Rio Tinto sought to implement best practice monitoring and management of its level crossings. Some owners of vehicles (cars and trucks) would speed to go through level crossings to avoid being held up by the train. This behaviour would put that individual at risk, and also damage the crossing infrastructure. The company desired a capability to record vision of the crossing including applying number plate to provide a strong deterrent to this behaviour, and in the event of an incident be able to provide vision of the incident for necessary investigative purposes.

This level crossing project was outside of DTI’s traditional customer base and presented a new opportunity to secure a unique market niche. Product development was required involving hardware development to cope with the unique high temperature and low bandwidth environments that exist in the remote north. Existing software solutions required additional development to integrate with Rio Tinto’s systems.

As the project developed, through meeting the client’s needs, the opportunities become much more substantial. The two level crossings expanded to 10, then 48 level crossings.

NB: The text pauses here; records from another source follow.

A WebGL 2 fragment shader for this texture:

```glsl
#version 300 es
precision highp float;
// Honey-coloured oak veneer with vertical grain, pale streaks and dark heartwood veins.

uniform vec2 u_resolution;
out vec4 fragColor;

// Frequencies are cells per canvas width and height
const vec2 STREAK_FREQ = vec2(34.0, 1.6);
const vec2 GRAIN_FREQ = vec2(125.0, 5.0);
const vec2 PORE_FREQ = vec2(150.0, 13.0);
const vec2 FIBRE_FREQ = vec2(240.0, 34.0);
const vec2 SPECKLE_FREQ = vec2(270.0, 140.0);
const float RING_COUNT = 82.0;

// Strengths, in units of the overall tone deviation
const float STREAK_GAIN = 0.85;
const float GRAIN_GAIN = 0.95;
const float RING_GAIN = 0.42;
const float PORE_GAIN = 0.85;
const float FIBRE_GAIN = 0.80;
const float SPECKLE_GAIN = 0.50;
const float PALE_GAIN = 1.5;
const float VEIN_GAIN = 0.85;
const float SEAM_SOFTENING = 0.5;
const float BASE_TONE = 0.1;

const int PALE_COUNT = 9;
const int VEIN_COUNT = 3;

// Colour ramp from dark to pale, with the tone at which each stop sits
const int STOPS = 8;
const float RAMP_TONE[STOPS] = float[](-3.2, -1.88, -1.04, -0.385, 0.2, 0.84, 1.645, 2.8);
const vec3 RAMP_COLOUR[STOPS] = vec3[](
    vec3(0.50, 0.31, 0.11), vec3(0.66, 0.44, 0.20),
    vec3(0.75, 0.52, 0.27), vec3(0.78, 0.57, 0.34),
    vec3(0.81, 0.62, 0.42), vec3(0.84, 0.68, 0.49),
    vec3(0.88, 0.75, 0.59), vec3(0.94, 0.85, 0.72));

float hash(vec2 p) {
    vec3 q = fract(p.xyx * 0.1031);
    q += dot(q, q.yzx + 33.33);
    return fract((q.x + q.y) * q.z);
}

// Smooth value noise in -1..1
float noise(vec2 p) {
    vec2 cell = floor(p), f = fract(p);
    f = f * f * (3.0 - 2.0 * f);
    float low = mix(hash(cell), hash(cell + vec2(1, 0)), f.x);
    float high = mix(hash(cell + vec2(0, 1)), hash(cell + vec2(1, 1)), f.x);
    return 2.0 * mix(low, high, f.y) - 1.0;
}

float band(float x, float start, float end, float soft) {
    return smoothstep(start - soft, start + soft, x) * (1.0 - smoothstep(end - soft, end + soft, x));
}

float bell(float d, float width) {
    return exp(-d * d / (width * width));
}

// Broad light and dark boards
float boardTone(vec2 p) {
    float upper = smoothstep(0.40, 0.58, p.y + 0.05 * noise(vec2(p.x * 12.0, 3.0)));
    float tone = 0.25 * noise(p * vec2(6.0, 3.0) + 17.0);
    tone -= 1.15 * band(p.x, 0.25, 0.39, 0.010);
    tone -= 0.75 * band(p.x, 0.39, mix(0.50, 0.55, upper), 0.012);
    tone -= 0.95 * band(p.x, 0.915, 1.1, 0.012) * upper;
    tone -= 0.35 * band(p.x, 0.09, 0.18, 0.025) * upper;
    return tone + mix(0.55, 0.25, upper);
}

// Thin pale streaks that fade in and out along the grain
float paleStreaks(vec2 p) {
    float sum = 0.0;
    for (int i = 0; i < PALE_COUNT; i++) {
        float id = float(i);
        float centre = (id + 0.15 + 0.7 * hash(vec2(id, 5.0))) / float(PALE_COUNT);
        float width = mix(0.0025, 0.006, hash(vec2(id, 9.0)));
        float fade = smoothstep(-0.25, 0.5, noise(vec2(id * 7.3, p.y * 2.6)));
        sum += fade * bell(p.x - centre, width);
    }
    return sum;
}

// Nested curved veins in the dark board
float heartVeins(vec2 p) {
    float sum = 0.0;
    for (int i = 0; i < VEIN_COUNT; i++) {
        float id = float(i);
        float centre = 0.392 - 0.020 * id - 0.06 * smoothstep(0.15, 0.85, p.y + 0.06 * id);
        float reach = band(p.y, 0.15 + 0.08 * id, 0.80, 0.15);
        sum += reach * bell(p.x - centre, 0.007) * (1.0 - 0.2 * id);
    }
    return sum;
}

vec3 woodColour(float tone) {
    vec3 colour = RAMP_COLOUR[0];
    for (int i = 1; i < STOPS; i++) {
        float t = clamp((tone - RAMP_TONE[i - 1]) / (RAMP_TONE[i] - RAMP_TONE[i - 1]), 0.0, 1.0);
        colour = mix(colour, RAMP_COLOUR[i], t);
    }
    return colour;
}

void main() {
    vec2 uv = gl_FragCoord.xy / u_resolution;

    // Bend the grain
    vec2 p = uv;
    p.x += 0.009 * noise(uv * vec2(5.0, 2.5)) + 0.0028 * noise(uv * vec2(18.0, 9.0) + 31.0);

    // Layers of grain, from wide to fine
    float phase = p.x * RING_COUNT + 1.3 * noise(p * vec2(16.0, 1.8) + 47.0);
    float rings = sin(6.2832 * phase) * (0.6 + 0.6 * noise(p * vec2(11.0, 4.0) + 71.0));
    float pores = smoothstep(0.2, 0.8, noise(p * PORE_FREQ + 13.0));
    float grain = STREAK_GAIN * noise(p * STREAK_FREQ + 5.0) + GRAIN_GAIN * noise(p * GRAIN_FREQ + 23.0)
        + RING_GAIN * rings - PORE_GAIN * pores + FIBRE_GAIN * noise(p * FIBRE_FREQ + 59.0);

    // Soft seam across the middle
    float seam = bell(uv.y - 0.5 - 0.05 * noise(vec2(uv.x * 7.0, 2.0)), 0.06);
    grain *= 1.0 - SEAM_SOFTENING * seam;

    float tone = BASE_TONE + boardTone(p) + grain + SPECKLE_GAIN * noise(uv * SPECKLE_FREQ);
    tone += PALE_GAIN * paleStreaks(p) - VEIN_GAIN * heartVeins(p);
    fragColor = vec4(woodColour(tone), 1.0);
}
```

From Level Crossings to Driverless Trains:

Remotely operated and driverless technologies are now pervading the resources sector. Rio Tinto had committed to the Mine of the Future project in 2008, revolutionising every aspect of its operations.

As a result of the success of the level crossing project, after substantial feasibility discussions, Rio Tinto company added a requirement to create an ability to provide “live eyes” on the trains for the train controllers, as well as recording vision for review should an incident occur.

Approach:

  • Concept exploration
  • Market review and sizing
  • Development of a strategic plan for entering the market to identify and address the market opportunities
  • Market engagement and contract management with Rio Tinto
  • Managing teams to develop and implement the hardware and software solutions
  • Engagement expansion from 2 level crossings to 48 level crossings and 180 trains
  • Client and project management with international rail specialist Ansalado STS, project engineers Calibre Projects and Rio Tinto
  • Project transfer to internal team for completion and implementation

Result:

The $1.2 billion Driverless Train Project was completed in January 2019, featuring the DTI vision surveillance system.